A ‘second wave’ of certification in the Congo Basin is expected to boost the area of certified sustainable forest in the region to 10 million ha by 2025. FSC accreditation of Gabon Advanced Wood and PAFC validation of fellow Gabonese operation Bois et Sciages de l’Ogooué in 2022 added 474,690 ha to the certified area, taking the total to 5,866,756 ha. According to the Central Africa Forest Observatory (OFAC), this represents 12% of the Congo Basin’s exploitable forests.
The certified total is currently spread across three countries, the Republic of the Congo (RoC) (2,989,168 ha), Gabon (2,535,880 ha), and Cameroon (341,708 ha). In addition, Alpicam-Grumcam has achieved FSC certification of four management units (FMUs) this year in the districts of Kadey, Boumba, and Ngoko in eastern Cameroon covering 353,388 ha. This development reinforces the ATIBT in its conviction that the 10 million hectares certified milestone will be reached in 12 years. Its Certification Commission has assessed the area, analysed forest certification data, and looked at incentives for getting certified across the Congo Basin. It concludes that a further 4.2 million ha of forest, managed by 13 companies, will be certified by 2025, a 73% increase on today’s total. More than half of it will be in Gabon, where prospective new rules are set to oblige forest concession managers to gain certification. The remainder will be divided between Cameroon and the RoC.
The ATIBT identifies several certification drivers in the region. These include the broad support for certification from the Programme for the Promotion of Certified Forest Operations (PPECF), notably through its ‘coaching’ programme, which includes financing of private operator’s ‘upgrading action plans’. It also cites the PEFC’s endorsement of the PAFC Congo Basin scheme, which supports and encourages certification across Cameroon, Gabon, and the RoC and is the first regional PEFC scheme. “The implementation of the European Union’s new zero deforestation regulation (EUDR), expected early 2025, will also have an impact on this dynamic, as certification is considered [under the new rules] as a tool to assess and reduce risk of illegality and implication in deforestation and forest degradation”, said the ATIBT. It also sees political and regulatory factors pushing certification. Gabon has led the way by setting a target for all forest management businesses to be certified by 2025. The result of this is unsure, among others due to the coup d’état in Gabon last summer. Meanwhile, in the RoC a new Forestry Law awaiting implementing legislation stipulates that “Forestry companies shall certify the management of forest concessions”.

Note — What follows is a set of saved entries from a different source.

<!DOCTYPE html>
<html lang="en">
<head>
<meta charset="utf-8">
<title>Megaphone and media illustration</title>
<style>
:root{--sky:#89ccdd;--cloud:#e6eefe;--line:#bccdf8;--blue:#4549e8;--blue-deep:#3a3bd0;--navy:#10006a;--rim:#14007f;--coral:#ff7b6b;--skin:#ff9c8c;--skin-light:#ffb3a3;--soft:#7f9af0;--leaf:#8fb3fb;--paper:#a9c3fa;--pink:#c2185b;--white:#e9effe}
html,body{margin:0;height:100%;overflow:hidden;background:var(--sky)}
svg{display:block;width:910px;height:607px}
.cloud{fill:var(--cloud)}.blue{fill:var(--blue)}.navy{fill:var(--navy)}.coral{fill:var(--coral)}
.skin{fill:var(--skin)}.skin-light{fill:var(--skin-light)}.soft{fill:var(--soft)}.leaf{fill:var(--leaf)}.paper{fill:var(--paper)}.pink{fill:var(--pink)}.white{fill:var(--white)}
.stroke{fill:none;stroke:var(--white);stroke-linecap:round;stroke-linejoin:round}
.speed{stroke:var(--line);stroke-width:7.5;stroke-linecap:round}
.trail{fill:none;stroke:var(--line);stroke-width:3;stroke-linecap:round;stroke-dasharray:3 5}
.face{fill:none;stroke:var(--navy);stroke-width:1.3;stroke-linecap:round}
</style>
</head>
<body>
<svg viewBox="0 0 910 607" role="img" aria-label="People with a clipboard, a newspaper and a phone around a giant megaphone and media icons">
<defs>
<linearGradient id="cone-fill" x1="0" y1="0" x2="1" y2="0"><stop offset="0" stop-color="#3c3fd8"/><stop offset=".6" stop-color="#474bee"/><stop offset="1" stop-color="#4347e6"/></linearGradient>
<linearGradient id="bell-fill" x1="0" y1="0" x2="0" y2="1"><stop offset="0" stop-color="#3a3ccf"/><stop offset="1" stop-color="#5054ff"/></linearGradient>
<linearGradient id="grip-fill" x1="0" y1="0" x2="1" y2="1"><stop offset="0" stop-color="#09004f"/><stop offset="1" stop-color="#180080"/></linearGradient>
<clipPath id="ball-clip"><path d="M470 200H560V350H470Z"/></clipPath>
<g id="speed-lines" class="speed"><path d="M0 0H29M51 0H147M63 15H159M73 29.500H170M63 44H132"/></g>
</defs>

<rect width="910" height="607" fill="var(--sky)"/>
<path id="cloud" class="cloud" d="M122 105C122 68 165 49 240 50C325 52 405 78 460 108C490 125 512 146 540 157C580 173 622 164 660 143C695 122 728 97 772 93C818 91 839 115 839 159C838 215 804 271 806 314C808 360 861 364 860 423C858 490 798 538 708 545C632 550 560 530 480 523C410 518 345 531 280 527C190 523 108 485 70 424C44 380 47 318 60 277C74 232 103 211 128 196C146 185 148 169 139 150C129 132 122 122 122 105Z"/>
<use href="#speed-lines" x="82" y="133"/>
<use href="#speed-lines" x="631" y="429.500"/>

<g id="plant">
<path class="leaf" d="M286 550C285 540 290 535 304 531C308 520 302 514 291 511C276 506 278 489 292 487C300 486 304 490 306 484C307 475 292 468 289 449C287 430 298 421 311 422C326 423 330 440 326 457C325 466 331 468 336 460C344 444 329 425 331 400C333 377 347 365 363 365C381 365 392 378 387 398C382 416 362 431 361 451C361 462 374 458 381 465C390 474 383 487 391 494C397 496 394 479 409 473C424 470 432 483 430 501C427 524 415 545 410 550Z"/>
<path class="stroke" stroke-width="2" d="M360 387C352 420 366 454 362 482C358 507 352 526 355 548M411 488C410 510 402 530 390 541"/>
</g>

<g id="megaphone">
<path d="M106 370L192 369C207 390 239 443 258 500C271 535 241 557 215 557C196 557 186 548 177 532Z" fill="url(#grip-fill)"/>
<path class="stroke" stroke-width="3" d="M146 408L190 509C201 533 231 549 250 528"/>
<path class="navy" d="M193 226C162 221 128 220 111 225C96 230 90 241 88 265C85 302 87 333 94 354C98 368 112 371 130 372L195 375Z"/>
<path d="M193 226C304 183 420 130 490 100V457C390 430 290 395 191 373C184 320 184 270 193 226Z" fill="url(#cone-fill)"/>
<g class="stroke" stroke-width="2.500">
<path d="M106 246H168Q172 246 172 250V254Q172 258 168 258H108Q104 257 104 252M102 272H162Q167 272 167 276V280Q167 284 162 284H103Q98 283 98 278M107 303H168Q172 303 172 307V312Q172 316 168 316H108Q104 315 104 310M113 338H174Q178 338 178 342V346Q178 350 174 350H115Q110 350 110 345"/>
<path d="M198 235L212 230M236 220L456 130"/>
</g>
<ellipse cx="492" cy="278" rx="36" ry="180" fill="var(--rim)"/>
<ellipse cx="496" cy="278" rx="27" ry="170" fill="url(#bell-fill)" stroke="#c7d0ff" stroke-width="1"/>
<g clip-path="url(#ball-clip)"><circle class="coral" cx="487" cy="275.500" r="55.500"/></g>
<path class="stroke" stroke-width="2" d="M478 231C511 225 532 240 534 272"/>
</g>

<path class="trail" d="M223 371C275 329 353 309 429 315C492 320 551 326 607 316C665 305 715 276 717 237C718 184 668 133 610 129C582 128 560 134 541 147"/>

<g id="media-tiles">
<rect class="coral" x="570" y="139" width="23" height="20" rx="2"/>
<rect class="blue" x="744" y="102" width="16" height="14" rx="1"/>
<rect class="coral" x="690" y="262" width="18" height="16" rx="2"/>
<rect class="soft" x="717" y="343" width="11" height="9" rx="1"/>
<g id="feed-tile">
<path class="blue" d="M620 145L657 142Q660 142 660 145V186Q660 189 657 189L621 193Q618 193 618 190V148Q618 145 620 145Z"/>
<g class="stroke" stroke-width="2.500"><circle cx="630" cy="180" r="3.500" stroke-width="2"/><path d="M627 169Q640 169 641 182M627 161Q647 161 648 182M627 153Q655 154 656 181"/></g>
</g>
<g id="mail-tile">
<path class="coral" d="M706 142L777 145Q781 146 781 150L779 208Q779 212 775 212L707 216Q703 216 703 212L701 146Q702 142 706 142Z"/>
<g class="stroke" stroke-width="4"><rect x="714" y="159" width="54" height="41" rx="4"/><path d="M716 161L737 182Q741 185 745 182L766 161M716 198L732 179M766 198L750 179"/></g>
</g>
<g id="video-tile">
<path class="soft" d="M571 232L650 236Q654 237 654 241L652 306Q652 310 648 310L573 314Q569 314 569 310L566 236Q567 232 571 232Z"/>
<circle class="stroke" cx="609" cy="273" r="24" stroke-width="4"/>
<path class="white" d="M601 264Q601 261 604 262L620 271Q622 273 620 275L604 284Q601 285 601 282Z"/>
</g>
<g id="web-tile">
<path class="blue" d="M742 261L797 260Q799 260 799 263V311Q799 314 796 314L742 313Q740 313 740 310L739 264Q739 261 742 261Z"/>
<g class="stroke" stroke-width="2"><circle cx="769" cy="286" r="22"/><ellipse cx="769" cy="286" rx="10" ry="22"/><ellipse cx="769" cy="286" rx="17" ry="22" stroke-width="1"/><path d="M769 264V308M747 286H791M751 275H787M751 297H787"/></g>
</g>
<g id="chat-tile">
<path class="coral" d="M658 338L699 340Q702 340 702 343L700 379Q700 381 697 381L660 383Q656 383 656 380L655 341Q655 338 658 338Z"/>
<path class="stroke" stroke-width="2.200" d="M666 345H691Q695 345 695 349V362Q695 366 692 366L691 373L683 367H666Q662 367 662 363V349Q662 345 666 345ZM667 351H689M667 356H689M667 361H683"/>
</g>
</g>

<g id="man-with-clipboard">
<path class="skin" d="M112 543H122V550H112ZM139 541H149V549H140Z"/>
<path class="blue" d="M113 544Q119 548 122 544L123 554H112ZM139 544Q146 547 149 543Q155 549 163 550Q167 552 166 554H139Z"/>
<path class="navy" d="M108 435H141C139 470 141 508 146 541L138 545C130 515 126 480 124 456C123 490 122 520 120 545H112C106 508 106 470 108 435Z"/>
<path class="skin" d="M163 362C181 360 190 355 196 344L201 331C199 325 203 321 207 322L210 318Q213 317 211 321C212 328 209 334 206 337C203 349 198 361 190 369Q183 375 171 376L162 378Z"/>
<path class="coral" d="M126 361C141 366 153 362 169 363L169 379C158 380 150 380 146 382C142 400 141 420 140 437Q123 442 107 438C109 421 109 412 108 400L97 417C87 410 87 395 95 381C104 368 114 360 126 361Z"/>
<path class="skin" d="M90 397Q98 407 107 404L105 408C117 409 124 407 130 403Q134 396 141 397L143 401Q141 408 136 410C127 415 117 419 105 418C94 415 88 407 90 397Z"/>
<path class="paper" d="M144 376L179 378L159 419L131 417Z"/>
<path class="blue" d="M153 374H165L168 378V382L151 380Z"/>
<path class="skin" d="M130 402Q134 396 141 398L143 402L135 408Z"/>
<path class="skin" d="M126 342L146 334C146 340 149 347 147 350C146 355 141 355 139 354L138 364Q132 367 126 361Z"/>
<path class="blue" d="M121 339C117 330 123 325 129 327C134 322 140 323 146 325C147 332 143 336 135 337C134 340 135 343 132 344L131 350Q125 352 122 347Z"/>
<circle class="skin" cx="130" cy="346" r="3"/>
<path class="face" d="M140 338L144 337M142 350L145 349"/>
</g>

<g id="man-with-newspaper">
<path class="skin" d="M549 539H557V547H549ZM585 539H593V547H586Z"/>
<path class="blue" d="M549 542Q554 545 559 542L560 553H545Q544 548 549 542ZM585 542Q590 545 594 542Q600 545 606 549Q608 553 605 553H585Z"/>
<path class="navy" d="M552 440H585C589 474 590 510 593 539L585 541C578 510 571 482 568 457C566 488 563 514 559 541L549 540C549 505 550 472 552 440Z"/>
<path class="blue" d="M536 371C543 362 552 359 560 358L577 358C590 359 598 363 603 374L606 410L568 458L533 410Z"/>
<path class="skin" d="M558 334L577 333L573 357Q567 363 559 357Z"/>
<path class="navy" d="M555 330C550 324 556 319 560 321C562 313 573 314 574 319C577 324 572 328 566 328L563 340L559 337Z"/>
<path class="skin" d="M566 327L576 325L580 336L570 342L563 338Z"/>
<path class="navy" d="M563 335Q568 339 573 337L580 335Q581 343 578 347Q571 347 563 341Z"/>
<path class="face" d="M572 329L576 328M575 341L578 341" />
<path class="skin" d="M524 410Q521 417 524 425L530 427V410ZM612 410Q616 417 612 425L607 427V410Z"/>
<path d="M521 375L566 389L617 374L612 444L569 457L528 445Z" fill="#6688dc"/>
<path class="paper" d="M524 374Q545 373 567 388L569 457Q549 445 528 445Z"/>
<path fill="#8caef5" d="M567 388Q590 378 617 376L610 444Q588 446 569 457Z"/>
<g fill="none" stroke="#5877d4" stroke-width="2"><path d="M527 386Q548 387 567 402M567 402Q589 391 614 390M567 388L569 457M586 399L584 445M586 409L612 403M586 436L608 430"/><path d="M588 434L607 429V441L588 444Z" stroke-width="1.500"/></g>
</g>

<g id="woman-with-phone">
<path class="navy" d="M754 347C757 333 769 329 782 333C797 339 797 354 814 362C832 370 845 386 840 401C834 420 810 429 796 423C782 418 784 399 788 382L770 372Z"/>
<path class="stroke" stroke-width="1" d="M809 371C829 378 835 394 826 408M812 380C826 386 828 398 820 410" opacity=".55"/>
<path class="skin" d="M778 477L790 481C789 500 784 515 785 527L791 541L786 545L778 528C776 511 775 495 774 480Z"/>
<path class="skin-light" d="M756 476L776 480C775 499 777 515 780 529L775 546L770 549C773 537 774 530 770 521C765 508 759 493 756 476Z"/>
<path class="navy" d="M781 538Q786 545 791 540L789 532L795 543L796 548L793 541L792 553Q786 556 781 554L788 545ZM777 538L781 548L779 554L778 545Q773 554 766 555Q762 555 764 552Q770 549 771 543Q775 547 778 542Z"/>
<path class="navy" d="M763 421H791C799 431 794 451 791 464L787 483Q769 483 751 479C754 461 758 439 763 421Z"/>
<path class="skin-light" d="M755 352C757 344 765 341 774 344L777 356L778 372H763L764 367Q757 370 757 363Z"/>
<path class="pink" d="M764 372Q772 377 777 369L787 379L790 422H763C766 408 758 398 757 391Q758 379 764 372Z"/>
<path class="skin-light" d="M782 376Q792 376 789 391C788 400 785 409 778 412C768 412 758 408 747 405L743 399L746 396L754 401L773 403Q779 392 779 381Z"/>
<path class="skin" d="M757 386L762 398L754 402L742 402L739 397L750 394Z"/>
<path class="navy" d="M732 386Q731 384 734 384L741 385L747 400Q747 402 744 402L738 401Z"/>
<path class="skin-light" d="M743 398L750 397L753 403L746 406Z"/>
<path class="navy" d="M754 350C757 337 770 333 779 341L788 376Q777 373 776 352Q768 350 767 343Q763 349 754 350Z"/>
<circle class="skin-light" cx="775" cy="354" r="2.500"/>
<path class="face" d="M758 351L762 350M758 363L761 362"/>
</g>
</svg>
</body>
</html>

“Although considered a purely private initiative, there is growing interest in the use of forest certification as a public policy tool by providing incentives for its adoption or making it mandatory” concluded the ATIBT. “Forest certification is now recognized as a means of combating deforestation and forest degradation by ensuring timber is legally harvested.” To further accelerate certification uptake, the market must be persuaded to pay a premium for certified timber so producers are ‘compensated for the direct and indirect costs of certification’. The value of certification should also be formally recognised and acknowledged in the EUDR.